Well, I just came back from the local Nissan Dealership and found out that I needed 3 new tires and that one of the 3 that was below specs was of a different size (205/65 R16 vice 215/60 R16). Not only that, but my tranny fluid smells “burnt”. I’ve asked them before to look at my tires in the past when they rotated them because I’ve noticed a little shaking or noise at speed. Each time I was given tire pressure, temperature, alignment, ballance, etc for possible causes, but nothing more. After rotations the problem would be different and not as noticable for a while.
I knew this morning that I had 3 tires that appeared to wear more than one, but with rotations and ballances, and checks of air pressure I never thought to check if the manufacturer-provide tires were the same size.
My car is a 2005 Nissan Altima, bought new, and now has 46k miles on it. Burnt smell in that engine’s tranny can mean problems far too early for its age. Could this also have caused the car to lose alignment and ballance more often than necessary?
Unfortunately I’ve not complained enough I guess, and only had half the maintenance done on my car at the current dealership for 2 years. Before that it was at the original dealership I bought it from and they are out of state.
How bad could this problem be and is there any recourse?

Eric, the difference in the sizes of your two tires is just over 4mm, a difference that would be normal just from normal pressure variations. While I don’t like different size tires, I think you need to look elsewhere for the source of your problem if you develop one. I don’t think this is enough to definitively tie it to any problems.

Is it just me who thinks that tires of different sizes (or even different brands of the same size) are a safety issue? When braking hard with different tires and, thus, different friction, I would assume it is much more likely that the car will not keep a straight track.

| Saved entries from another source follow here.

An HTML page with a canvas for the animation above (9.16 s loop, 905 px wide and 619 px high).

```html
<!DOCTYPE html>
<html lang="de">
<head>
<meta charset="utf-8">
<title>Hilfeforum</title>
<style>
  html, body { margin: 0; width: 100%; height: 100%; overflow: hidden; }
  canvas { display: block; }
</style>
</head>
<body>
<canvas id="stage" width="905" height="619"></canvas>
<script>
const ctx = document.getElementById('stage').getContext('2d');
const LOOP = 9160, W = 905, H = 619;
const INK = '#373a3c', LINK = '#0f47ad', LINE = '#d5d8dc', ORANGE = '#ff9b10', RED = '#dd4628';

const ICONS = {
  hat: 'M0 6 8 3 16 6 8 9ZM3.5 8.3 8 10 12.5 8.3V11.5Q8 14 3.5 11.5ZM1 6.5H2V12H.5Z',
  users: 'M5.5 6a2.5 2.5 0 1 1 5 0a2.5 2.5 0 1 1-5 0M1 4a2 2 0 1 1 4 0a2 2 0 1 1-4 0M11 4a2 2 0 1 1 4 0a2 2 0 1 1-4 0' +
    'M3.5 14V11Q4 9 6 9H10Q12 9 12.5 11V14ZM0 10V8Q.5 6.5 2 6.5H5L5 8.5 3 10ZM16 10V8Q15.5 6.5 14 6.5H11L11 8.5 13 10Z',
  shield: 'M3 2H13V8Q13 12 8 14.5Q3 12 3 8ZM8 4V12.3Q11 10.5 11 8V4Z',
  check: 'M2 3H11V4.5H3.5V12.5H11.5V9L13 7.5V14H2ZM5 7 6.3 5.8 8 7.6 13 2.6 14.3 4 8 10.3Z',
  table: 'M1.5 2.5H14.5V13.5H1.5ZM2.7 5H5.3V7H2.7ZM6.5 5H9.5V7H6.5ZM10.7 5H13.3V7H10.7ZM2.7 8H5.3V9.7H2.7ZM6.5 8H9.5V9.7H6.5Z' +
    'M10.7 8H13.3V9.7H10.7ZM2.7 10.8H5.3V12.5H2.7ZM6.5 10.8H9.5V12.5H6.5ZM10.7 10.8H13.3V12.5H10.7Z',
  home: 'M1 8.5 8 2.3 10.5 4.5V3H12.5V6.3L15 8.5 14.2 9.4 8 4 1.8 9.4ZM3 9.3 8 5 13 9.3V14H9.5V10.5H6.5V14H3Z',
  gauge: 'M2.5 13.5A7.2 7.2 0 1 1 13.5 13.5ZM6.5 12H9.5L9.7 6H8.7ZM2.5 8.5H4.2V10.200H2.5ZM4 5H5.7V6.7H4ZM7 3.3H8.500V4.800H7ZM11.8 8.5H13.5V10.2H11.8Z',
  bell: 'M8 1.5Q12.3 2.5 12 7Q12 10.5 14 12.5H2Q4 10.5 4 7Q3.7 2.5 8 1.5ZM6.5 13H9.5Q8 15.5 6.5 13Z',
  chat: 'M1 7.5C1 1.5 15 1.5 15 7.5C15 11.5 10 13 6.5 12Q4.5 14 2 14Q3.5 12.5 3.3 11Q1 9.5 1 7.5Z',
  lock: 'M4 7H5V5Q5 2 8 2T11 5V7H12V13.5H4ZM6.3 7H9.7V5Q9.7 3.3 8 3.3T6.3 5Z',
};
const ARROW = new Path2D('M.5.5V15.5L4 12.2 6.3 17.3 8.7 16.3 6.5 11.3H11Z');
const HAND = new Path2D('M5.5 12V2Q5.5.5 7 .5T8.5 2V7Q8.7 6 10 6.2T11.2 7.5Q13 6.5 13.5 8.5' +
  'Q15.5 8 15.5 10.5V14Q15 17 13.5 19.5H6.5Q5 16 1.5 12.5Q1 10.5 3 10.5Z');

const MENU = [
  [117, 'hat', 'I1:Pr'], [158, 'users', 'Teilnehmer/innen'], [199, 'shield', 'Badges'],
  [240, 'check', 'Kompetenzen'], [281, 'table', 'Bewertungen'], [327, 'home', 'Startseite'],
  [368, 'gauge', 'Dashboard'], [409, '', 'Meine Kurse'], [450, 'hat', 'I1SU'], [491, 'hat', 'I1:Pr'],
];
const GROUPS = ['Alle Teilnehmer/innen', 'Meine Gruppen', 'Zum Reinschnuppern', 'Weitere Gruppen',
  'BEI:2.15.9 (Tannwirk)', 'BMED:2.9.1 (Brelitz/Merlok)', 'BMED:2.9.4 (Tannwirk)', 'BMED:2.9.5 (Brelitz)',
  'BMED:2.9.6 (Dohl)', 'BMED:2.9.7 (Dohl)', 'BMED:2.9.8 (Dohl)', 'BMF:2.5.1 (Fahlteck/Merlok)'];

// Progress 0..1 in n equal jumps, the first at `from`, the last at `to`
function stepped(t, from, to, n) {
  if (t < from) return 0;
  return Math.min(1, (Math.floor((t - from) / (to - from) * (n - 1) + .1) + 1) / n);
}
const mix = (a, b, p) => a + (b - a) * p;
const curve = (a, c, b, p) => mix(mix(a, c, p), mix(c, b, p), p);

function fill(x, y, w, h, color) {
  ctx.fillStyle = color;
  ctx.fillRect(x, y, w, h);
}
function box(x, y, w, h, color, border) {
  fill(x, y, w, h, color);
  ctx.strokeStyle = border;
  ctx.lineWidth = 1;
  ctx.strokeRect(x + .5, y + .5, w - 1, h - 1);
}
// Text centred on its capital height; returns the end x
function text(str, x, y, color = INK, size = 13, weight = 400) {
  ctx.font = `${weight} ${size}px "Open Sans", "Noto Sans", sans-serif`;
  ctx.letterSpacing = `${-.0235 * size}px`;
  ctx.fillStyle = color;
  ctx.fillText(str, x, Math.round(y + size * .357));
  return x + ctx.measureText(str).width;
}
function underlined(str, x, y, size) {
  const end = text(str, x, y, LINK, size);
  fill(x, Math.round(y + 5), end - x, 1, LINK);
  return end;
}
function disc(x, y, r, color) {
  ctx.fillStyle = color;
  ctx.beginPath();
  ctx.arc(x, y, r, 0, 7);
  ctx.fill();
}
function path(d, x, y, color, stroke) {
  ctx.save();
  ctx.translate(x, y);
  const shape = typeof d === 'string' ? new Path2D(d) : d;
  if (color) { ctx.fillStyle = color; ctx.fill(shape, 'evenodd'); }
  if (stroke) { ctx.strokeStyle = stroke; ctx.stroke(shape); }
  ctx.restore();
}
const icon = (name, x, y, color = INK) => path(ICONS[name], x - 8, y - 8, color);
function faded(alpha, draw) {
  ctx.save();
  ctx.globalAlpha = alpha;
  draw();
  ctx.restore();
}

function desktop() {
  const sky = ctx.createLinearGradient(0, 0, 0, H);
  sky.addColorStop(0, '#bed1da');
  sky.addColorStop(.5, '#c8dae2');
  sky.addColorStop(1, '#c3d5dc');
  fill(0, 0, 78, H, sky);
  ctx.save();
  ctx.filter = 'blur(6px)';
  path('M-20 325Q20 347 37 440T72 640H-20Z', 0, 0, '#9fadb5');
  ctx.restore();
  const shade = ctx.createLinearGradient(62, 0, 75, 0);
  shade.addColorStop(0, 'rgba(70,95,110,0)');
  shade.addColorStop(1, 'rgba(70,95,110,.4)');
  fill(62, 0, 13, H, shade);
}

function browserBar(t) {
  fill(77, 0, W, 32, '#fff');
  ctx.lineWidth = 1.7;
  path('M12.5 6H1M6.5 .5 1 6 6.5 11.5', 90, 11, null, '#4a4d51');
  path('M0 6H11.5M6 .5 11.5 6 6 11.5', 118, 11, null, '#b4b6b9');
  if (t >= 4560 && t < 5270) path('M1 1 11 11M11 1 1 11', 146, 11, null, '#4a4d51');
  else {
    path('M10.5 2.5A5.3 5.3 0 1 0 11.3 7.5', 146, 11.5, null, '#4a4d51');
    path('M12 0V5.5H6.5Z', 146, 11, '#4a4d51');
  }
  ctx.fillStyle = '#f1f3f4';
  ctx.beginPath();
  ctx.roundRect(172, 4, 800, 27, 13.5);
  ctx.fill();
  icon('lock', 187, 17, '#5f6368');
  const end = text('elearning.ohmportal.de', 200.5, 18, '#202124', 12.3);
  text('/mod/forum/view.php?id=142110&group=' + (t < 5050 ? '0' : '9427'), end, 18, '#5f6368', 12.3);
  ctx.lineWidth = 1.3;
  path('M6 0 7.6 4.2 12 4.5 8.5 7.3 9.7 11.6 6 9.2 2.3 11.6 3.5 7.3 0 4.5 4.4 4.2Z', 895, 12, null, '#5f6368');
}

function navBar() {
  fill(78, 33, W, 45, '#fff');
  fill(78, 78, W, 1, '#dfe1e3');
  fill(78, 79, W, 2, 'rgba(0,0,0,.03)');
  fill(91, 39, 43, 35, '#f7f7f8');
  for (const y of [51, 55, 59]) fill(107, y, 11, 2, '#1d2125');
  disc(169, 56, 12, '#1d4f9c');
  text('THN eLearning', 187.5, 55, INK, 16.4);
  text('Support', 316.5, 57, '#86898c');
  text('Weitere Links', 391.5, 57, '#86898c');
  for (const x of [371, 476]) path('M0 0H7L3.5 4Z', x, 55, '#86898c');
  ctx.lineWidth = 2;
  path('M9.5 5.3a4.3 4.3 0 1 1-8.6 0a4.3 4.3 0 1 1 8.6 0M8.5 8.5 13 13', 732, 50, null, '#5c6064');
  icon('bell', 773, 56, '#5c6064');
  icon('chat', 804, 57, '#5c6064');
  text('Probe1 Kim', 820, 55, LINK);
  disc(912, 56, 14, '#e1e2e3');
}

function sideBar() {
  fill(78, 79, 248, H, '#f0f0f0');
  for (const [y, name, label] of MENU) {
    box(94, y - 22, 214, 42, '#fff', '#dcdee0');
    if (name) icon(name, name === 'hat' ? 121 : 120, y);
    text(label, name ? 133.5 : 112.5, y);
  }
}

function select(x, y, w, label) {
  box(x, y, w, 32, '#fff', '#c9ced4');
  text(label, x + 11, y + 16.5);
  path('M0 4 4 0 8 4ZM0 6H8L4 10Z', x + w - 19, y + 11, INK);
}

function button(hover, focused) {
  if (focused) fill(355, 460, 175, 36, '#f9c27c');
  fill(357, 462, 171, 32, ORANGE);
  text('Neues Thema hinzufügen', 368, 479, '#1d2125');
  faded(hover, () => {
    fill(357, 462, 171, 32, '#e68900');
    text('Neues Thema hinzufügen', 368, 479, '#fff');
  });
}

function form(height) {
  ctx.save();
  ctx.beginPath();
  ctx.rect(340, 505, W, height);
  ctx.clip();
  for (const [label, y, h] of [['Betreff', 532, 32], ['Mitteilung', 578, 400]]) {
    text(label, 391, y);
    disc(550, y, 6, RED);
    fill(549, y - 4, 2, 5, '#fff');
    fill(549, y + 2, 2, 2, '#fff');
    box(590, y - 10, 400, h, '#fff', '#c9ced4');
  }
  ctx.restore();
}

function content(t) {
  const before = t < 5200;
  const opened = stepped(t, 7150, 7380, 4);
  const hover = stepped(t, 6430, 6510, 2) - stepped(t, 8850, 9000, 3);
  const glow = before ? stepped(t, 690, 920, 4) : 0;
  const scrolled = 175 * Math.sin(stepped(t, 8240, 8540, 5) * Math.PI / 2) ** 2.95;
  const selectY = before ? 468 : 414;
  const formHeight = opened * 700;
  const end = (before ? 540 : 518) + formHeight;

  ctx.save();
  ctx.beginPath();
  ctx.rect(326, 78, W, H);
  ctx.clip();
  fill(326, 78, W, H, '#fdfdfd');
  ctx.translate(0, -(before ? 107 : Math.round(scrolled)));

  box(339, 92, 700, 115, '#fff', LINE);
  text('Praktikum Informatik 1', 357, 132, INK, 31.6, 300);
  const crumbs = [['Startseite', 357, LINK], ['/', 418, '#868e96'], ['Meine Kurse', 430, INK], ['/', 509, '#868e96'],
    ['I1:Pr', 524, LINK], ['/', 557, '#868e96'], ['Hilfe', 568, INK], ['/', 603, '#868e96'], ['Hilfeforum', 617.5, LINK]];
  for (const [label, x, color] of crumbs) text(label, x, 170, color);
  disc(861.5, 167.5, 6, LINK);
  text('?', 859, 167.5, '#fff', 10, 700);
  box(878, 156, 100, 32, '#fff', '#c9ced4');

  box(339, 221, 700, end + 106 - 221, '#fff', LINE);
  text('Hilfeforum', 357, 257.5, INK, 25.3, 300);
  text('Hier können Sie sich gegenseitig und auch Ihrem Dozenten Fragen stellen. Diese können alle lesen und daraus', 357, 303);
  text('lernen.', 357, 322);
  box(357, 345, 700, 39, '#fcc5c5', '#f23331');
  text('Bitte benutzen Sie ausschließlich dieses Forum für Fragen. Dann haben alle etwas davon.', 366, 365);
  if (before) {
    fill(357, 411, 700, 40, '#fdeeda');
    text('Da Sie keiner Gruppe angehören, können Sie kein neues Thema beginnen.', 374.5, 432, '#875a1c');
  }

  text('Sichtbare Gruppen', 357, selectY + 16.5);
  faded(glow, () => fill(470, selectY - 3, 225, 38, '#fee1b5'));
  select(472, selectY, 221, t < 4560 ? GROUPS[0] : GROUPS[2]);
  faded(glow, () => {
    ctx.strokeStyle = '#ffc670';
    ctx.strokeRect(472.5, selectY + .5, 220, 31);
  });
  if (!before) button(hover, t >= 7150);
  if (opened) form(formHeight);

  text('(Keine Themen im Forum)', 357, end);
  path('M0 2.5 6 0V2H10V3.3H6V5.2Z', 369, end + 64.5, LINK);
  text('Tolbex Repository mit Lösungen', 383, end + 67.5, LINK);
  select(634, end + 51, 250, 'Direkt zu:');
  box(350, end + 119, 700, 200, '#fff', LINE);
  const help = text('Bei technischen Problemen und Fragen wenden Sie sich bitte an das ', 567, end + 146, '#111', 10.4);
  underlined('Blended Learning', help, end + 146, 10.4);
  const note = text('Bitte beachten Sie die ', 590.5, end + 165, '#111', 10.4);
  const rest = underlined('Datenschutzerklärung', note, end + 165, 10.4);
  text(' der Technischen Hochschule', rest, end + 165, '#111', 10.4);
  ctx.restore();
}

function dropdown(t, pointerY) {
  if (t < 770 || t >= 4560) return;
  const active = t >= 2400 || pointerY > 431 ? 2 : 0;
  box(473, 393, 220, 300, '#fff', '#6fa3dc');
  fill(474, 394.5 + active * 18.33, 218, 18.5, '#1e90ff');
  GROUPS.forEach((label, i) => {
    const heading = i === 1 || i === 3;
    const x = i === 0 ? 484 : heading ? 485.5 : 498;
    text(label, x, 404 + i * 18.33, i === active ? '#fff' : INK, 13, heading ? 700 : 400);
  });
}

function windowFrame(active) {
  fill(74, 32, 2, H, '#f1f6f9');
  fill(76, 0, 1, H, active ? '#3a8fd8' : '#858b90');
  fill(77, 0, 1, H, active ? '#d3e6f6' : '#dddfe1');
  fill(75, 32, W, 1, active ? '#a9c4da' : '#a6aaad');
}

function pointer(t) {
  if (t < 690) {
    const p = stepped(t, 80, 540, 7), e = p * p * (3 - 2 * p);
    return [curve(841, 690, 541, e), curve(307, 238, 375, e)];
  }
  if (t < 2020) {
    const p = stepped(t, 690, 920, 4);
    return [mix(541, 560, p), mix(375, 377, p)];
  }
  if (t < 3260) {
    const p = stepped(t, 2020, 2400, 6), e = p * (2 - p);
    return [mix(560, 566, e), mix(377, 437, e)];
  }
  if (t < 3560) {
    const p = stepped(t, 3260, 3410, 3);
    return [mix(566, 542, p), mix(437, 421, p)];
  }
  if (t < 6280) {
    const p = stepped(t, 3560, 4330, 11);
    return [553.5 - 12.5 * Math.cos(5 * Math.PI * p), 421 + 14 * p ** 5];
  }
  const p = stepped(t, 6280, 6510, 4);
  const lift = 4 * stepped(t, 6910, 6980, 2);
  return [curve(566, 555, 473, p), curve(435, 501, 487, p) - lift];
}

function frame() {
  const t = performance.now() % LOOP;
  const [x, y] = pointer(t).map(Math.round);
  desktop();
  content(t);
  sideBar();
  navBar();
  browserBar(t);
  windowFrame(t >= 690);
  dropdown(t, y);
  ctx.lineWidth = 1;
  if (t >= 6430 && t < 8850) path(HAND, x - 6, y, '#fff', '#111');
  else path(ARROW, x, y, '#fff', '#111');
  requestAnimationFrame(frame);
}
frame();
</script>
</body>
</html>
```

It isn’t just you. It’s me too. The problem can become even more pronounced on poor road surfaces, such as rain snow or ice.

Is it just me who thinks that tires of different sizes (or even different brands of the same size) are a safety issue?

Not it is not just you. Normally it is best to have all four tyres closely matched and all the same size and model. It would not be too far off to have two models of tyres with the best ones on the back, but IMO it is best to have all four of the same make and model and similar wear with the best ones on the back.

"best ones on the back" because with any car AWD, 4WD or FWD or RWD, you are safest with the best ones on the back.

BTW it is possible that the dealer didn’t “lie”, the person who you were talking to was just a complete and utter moron (as far as automotive service people are concerned).

It isn’t the end of the world, but you should get the tire replaced.